Edinburgh Research Explorer

Transparency in surgical randomised controlled trials: cross-sectional, observational study

Research output: Contribution to journalArticle

Related Edinburgh Organisations

Open Access permissions



  • Download as Adobe PDF

    Final published version, 339 KB, PDF document

    Licence: Creative Commons: Attribution (CC-BY)

Original languageEnglish
JournalBMJ Open
Publication statusPublished - 15 Aug 2020


Objective To explore transparency in surgical randomised controlled trials with respect to trial registration, disclosure of funding sources, conflicts of interest, and data sharing.
Design Cross sectional review of published randomised controlled trials.
Setting Surgical randomised controlled trials involving human participants undergoing any kind of invasive surgery
Data sources Ten high impact journals were systematically searched for randomised controlled trials, published in the years 2009, 2012, 2015, and 2018. Data was extracted following manual inspection of manuscripts.
Main outcome measure Four domains of transparency were explored. These included trial registration on a public-accessible database, presence of a funding statement, presence of a conflict of interest statement, and presence of a statement relating to data sharing.
Results Of 611 published trials, 475 were eligible for analysis. Three-hundred and ninety-seven (83.6%) were registered, of which 190 (47.9%) were done prospectively. Compliance to prospective registration increased over time (26.0% in 2009, 33.0% in 2012, 53.5% in 2015, and 72.7% in 2018). Funding statements were provided in 55%, 65%, 69.4%, and 75.4% of manuscripts, respectively. Conflicts of interest statements were provided in 49.5%, 89.1%, 94.6%, and 98.3% of manuscript, respectively. Data sharing statements were present in only 15 (3.2%) RCTs. Eleven of these were in studies published most recently in 2018.
Conclusion Trial registration, presence of funding statements, and disclosure of personal conflicts in surgical RCTs have improved rapidly over the last 10 years. In contrast, disclosure of data sharing plans is exceptionally low. This may contribute to research waste and represents an essential target for improvement.

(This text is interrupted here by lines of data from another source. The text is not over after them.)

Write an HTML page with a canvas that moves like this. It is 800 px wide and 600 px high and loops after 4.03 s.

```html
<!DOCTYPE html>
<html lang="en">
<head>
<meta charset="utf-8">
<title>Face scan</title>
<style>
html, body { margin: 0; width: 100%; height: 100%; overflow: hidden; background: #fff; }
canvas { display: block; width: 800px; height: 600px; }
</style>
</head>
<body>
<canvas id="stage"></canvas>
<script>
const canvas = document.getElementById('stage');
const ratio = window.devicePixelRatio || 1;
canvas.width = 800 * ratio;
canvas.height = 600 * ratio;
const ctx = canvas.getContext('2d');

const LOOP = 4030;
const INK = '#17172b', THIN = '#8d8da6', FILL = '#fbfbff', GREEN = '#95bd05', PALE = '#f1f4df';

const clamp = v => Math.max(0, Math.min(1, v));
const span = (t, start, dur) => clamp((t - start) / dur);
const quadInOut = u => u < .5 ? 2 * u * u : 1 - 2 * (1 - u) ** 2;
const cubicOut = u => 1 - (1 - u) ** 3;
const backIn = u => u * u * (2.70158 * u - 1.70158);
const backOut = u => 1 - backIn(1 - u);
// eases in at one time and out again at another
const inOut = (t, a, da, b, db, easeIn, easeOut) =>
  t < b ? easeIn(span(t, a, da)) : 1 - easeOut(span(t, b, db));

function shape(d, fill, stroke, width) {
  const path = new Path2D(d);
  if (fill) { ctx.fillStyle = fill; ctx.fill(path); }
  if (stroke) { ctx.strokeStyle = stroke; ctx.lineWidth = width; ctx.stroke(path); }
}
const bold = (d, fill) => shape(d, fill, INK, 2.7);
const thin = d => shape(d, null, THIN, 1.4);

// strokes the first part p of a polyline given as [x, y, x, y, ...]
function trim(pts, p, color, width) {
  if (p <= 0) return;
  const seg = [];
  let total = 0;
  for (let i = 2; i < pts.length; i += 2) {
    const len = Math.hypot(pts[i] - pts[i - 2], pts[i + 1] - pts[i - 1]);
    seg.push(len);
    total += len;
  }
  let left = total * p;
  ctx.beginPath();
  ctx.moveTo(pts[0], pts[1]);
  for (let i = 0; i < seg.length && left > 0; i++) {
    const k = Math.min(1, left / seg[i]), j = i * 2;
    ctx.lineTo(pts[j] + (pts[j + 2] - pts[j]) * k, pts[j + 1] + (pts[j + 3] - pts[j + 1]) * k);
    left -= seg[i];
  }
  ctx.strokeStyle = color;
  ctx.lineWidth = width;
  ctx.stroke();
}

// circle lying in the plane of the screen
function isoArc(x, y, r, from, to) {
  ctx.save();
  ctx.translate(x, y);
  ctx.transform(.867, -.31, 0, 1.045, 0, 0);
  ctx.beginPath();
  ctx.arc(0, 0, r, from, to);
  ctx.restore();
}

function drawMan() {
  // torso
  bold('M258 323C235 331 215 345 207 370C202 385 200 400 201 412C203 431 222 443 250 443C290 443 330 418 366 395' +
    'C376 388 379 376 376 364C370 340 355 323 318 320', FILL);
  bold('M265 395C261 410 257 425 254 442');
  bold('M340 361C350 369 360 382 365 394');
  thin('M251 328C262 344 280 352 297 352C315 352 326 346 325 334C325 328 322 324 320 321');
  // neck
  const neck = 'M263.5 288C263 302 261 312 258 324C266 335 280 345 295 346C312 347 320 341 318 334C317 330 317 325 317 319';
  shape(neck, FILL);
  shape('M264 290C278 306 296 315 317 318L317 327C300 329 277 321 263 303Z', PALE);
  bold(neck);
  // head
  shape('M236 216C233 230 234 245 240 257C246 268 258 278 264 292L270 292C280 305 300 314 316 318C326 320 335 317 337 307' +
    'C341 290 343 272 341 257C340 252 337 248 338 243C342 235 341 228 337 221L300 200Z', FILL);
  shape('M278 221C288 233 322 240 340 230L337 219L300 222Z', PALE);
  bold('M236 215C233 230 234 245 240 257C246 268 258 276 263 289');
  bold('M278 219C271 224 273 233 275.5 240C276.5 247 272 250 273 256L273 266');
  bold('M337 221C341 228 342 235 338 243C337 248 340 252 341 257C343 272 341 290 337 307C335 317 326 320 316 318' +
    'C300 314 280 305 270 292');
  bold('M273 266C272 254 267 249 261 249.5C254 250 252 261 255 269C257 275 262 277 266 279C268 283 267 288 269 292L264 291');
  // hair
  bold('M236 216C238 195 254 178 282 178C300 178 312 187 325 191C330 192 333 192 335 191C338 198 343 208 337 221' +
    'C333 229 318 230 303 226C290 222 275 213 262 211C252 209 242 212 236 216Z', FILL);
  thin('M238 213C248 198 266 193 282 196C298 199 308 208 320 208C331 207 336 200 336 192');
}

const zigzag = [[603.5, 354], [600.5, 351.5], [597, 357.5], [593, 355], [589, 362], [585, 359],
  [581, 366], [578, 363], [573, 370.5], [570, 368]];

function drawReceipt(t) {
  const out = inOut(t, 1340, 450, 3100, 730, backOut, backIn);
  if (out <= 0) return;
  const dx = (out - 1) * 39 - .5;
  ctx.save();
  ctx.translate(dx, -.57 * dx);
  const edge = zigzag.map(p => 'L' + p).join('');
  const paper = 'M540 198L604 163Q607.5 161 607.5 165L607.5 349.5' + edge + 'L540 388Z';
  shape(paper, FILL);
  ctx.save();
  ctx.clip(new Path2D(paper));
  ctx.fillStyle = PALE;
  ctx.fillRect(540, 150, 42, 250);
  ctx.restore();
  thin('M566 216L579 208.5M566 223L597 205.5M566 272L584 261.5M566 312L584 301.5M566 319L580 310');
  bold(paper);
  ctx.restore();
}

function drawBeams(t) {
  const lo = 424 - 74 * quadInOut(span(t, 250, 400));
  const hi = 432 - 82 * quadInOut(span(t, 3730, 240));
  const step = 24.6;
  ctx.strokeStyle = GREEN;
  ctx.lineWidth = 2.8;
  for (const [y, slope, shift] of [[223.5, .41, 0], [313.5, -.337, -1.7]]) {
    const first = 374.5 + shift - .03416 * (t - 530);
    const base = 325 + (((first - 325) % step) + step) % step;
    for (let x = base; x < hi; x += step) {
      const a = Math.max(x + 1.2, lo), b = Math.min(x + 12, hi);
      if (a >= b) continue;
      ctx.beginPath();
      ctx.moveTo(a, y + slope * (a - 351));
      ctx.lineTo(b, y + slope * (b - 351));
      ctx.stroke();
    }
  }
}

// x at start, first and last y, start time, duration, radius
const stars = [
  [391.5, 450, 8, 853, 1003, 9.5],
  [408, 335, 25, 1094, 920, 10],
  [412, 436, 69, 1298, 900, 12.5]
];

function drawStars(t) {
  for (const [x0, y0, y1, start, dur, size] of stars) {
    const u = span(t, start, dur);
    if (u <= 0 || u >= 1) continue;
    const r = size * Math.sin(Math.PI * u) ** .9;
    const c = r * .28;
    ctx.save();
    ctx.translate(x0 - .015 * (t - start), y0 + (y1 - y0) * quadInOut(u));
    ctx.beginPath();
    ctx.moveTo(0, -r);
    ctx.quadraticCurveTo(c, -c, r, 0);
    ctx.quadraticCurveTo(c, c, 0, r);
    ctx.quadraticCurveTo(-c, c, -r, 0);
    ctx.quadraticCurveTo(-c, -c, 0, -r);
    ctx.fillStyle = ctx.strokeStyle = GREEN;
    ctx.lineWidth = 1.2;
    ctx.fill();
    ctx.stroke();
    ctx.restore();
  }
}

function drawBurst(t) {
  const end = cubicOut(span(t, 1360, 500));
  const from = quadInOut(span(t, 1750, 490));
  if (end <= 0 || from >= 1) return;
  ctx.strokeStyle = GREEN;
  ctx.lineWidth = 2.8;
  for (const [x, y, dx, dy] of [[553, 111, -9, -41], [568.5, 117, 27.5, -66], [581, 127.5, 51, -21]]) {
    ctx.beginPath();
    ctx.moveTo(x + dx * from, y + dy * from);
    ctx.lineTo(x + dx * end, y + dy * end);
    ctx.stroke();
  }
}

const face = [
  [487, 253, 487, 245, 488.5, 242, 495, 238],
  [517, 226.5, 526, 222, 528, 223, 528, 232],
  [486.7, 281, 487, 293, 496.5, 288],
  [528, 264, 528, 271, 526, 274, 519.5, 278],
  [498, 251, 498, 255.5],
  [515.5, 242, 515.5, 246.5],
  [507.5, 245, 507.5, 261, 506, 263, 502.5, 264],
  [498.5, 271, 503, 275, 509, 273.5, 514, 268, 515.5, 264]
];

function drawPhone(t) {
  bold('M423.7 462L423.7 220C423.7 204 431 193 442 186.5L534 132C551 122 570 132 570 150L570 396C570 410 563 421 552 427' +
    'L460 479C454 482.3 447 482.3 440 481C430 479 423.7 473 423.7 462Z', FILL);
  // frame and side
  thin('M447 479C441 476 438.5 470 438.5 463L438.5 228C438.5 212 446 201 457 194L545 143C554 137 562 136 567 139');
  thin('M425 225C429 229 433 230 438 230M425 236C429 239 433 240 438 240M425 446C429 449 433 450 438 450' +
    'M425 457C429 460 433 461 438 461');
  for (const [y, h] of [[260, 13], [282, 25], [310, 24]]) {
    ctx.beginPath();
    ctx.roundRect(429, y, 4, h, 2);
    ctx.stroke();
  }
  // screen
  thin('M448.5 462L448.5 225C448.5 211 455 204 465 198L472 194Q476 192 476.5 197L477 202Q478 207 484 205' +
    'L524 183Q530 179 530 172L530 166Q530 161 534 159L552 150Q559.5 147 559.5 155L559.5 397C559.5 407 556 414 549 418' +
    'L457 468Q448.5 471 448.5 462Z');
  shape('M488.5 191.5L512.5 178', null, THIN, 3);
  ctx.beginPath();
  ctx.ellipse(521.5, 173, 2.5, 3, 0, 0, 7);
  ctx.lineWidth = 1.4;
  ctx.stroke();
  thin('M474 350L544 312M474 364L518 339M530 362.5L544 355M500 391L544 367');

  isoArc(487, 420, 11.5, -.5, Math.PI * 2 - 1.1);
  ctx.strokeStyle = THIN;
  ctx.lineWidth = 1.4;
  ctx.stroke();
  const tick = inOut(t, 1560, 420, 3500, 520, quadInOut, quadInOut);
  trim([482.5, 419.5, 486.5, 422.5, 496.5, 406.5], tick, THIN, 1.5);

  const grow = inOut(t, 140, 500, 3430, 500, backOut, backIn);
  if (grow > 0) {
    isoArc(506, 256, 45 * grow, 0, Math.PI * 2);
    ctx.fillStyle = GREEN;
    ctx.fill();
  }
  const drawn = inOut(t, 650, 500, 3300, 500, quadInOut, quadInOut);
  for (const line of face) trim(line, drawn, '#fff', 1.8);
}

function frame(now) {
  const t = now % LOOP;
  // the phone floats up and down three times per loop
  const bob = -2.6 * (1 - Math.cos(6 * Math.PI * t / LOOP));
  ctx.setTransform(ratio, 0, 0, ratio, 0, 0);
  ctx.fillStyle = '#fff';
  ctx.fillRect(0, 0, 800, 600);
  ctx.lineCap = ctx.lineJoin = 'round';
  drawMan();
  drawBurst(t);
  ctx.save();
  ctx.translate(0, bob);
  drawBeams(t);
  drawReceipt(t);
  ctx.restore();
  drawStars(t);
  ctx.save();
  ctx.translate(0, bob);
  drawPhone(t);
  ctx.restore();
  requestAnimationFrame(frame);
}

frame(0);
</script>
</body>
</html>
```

Strengths and limitations of this study
• Surgical RCTs published between 2008-2018 were considered in this study, which permitted an assessment of transparency over time.
• Included RCTs were from a sample of high impact surgical and general medical journals, which restricts the generalisability of findings across a broader population

• The study considered author-reported statements of funding, conflicts, and data sharing, which may introduce bias or inaccuracies due to self-reporting.

Download statistics

No data available

ID: 131009735